(MATERIAL TO PROCESS Opens)

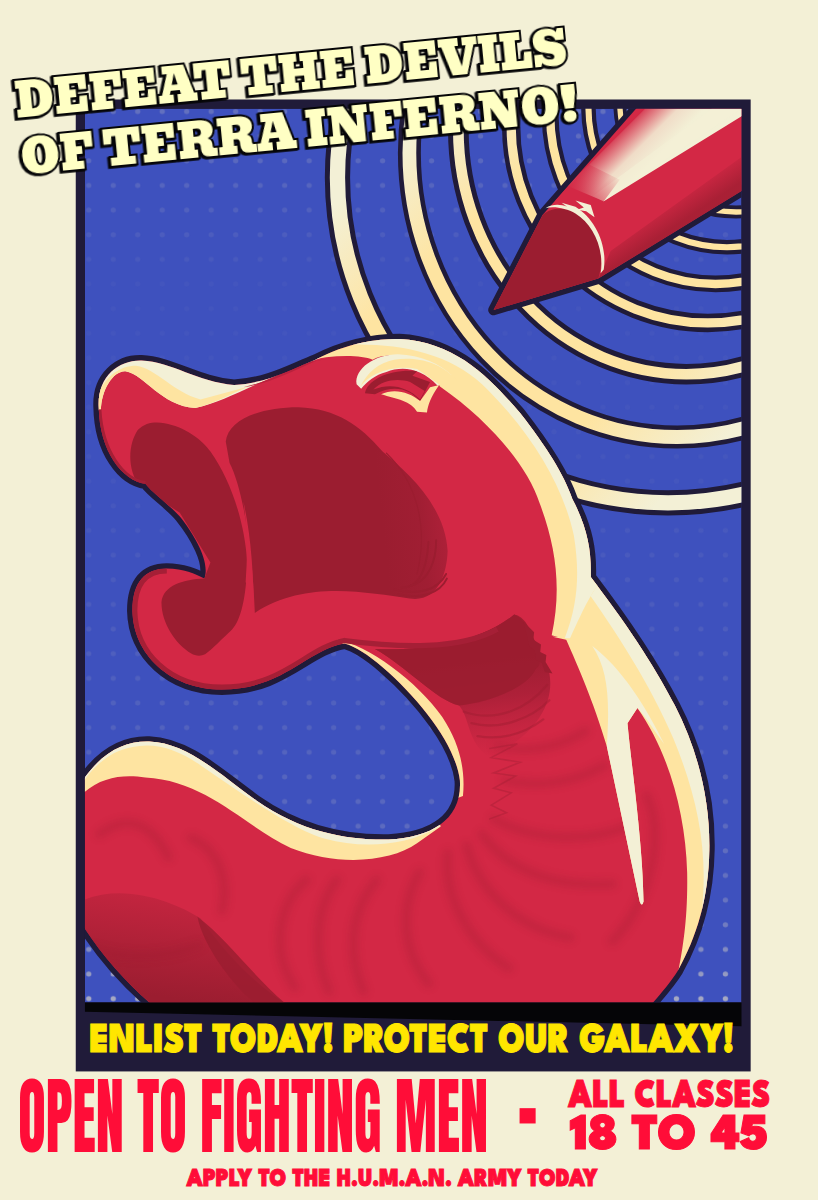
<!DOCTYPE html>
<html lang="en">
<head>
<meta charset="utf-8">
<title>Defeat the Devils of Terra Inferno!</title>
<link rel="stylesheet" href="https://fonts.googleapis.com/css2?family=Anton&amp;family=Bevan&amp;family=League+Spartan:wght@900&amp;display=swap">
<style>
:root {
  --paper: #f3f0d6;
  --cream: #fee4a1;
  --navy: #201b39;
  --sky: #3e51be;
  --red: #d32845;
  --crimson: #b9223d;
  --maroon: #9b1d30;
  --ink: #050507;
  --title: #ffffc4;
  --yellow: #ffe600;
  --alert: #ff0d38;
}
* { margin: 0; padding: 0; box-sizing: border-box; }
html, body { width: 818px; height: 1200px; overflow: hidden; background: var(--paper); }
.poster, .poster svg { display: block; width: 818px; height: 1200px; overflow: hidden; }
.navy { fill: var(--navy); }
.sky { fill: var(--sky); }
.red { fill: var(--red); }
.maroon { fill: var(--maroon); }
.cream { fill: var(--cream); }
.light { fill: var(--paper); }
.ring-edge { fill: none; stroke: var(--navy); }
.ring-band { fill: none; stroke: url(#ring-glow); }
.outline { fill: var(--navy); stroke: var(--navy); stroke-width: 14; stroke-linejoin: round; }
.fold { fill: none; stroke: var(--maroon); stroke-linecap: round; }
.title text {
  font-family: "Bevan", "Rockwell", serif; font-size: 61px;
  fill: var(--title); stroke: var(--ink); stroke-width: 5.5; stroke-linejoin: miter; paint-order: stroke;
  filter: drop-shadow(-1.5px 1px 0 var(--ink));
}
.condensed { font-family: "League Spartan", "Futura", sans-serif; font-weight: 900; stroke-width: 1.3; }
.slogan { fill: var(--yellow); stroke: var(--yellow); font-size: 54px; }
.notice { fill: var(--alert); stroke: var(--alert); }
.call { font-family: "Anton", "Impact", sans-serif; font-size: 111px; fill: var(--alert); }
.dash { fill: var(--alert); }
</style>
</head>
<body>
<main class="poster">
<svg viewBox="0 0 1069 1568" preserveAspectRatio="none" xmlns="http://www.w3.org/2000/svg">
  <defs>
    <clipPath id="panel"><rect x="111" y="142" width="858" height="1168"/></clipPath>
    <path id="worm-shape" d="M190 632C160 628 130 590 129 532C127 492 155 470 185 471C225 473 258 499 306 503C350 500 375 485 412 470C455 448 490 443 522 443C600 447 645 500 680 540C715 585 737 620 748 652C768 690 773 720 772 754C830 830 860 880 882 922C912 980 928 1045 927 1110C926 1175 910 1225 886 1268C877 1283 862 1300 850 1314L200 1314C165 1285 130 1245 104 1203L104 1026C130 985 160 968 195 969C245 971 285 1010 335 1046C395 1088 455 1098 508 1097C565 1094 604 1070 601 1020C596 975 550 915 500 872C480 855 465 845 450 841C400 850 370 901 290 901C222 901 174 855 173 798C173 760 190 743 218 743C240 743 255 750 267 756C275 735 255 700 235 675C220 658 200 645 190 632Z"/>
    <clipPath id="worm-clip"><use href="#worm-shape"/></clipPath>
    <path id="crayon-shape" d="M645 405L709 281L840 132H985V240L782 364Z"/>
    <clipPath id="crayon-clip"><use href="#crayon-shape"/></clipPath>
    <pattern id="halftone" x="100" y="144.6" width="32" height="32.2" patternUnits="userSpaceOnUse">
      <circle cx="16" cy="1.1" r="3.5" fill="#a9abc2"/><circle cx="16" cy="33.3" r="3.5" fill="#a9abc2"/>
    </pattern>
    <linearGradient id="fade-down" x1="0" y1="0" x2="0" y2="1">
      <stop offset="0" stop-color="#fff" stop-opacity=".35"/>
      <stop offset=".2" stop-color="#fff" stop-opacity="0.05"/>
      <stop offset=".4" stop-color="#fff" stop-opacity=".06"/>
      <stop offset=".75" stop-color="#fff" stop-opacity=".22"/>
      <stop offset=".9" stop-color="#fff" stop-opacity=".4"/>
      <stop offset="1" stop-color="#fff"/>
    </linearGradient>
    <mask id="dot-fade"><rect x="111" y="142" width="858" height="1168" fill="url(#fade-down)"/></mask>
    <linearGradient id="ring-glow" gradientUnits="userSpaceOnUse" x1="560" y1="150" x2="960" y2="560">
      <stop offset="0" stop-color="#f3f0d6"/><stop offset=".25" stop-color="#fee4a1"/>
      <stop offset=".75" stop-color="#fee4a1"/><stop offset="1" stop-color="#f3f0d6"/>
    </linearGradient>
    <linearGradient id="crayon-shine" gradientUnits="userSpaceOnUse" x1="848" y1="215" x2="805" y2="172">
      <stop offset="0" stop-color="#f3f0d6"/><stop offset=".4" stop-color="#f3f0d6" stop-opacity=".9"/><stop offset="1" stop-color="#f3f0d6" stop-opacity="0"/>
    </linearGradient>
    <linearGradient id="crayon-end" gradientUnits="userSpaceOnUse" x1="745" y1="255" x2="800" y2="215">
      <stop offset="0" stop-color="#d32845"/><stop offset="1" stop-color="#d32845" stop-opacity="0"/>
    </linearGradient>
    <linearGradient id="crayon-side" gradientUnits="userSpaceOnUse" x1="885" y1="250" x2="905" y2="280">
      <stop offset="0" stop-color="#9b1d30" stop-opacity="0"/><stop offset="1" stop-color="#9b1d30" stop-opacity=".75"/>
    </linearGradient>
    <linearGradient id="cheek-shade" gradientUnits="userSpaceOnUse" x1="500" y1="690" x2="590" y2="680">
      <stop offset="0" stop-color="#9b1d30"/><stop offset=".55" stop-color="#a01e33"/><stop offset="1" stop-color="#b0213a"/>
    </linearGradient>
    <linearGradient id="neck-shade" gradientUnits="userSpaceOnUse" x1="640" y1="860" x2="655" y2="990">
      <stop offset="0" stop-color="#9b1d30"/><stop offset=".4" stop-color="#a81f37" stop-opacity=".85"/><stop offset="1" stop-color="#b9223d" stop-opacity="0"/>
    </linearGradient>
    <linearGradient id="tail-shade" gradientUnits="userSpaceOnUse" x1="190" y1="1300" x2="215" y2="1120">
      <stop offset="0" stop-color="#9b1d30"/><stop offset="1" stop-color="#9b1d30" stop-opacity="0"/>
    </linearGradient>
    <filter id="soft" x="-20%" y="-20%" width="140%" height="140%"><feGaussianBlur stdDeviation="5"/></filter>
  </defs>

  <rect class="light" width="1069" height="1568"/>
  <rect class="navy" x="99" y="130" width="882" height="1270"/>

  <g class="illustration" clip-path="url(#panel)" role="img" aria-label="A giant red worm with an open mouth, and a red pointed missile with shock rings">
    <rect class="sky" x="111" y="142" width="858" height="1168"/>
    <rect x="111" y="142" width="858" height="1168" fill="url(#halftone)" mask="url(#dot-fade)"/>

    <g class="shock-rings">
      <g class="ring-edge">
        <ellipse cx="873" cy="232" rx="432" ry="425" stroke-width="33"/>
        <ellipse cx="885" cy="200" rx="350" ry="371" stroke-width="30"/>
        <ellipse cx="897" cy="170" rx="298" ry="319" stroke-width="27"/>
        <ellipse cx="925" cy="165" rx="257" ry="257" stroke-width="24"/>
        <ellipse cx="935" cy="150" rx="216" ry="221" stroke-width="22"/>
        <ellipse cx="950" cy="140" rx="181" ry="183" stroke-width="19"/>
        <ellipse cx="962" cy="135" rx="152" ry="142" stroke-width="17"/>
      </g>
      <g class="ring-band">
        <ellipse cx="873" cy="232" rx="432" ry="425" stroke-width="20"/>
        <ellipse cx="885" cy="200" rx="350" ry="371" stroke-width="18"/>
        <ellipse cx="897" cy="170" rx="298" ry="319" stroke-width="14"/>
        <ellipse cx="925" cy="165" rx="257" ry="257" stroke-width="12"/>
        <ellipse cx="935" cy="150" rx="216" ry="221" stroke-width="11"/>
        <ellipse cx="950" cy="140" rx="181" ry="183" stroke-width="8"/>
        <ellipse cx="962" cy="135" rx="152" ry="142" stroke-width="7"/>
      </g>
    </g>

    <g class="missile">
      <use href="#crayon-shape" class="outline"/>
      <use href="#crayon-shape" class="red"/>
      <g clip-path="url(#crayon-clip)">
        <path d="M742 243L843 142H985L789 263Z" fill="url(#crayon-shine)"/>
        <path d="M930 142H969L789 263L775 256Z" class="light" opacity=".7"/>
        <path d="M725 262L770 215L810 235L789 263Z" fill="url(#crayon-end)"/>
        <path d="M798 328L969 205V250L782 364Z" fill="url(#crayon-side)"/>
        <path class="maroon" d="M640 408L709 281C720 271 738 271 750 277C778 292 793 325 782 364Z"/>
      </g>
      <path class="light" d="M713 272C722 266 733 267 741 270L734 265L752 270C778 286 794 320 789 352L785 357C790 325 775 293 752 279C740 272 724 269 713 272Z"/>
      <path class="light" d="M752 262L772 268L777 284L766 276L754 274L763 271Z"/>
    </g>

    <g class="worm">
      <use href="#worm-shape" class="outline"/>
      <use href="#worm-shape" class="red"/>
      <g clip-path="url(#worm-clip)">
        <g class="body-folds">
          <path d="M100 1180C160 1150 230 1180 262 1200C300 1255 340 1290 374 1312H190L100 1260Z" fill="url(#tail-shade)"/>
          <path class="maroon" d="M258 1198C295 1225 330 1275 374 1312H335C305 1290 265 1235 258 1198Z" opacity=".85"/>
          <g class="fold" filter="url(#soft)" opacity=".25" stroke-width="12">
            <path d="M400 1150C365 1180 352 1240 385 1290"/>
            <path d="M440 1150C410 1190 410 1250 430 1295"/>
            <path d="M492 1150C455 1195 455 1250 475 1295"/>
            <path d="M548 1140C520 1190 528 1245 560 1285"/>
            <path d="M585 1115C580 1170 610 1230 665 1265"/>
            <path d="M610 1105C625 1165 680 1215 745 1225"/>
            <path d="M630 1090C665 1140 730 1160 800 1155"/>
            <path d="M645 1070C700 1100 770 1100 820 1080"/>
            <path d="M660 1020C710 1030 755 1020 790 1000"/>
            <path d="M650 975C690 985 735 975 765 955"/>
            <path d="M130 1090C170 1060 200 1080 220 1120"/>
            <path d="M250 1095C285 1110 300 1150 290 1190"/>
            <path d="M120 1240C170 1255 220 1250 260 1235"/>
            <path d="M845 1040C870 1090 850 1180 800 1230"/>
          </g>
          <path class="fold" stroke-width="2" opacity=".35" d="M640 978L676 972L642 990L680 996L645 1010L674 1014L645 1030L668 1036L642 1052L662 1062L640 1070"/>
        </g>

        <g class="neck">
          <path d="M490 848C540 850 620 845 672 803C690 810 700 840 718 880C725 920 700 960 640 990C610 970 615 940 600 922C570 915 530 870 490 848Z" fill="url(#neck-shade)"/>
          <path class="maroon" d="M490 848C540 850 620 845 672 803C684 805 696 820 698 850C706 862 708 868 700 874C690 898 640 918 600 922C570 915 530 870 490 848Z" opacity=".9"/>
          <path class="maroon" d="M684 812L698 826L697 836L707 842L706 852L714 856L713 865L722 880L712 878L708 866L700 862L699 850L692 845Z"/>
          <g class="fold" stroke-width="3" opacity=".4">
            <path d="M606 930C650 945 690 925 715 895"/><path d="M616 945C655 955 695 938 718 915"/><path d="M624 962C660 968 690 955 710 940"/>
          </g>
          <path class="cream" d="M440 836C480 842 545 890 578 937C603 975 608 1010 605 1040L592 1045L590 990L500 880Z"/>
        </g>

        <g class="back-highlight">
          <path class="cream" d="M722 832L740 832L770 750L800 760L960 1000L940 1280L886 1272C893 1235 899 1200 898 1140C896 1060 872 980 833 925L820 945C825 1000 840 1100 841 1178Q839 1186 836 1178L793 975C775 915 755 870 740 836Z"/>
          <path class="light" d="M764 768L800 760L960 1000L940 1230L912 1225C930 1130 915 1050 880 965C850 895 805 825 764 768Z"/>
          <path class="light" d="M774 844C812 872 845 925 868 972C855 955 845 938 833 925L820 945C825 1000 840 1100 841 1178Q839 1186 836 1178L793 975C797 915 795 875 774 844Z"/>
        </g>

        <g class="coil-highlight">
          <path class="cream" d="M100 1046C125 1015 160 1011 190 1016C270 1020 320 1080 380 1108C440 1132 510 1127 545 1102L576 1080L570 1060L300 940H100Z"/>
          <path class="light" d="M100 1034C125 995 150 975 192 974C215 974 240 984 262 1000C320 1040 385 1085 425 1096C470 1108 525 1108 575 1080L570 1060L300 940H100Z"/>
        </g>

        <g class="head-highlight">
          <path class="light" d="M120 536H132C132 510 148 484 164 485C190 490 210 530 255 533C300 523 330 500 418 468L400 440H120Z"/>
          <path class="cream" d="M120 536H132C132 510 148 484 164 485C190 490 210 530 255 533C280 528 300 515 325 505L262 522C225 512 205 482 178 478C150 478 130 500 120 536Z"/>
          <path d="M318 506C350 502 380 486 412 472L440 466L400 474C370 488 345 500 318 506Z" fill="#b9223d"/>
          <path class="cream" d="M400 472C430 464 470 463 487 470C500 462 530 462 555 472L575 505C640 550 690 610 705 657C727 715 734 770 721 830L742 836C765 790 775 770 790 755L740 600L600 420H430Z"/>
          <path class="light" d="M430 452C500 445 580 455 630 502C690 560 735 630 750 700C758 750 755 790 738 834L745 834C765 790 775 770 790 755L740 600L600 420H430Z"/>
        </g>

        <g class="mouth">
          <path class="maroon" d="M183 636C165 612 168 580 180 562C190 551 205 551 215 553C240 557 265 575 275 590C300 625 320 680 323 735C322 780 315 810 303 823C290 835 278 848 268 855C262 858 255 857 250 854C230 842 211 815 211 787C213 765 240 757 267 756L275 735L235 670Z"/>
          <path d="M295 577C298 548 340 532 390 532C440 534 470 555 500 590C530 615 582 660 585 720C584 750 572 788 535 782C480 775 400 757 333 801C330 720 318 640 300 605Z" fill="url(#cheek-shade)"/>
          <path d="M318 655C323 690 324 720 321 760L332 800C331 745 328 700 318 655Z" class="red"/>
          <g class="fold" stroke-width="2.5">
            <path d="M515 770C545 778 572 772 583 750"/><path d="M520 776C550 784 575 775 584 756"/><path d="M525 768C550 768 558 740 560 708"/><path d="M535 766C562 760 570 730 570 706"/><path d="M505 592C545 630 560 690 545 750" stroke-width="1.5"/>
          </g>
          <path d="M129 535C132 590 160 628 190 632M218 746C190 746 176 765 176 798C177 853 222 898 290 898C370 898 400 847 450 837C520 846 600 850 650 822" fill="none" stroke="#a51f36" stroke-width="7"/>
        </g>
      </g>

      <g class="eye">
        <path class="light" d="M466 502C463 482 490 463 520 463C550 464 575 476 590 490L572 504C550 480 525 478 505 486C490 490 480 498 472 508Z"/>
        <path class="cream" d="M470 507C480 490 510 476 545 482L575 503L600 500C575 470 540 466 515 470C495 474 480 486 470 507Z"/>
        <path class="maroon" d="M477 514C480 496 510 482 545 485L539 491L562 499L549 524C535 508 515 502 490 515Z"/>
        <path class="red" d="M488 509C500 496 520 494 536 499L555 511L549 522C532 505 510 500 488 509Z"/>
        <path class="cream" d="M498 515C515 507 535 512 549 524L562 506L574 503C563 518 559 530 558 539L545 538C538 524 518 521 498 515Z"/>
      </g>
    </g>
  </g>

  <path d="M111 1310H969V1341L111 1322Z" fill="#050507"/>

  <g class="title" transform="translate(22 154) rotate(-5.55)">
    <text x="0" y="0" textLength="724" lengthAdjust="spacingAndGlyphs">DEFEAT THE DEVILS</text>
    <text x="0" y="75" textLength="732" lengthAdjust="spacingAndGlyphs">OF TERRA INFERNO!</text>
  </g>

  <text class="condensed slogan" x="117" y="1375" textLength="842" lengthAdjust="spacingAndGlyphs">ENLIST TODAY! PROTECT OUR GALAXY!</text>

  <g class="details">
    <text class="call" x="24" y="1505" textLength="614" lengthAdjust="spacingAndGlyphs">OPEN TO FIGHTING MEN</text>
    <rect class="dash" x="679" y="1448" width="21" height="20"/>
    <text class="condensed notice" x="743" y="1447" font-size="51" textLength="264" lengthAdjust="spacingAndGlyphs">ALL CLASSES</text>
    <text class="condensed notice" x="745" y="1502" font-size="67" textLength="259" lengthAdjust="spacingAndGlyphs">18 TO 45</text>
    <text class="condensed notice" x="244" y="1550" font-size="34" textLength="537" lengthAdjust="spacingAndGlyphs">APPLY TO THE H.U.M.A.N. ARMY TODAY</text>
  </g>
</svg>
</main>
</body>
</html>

(MATERIAL TO PROCESS Closes)

§ **REQUIRED ACTION**
Collect every line above that contains the word "neck".

§ **RESULT OF THE TASK**
    <linearGradient id="neck-shade" gradientUnits="userSpaceOnUse" x1="640" y1="860" x2="655" y2="990">
        <g class="neck">
          <path d="M490 848C540 850 620 845 672 803C690 810 700 840 718 880C725 920 700 960 640 990C610 970 615 940 600 922C570 915 530 870 490 848Z" fill="url(#neck-shade)"/>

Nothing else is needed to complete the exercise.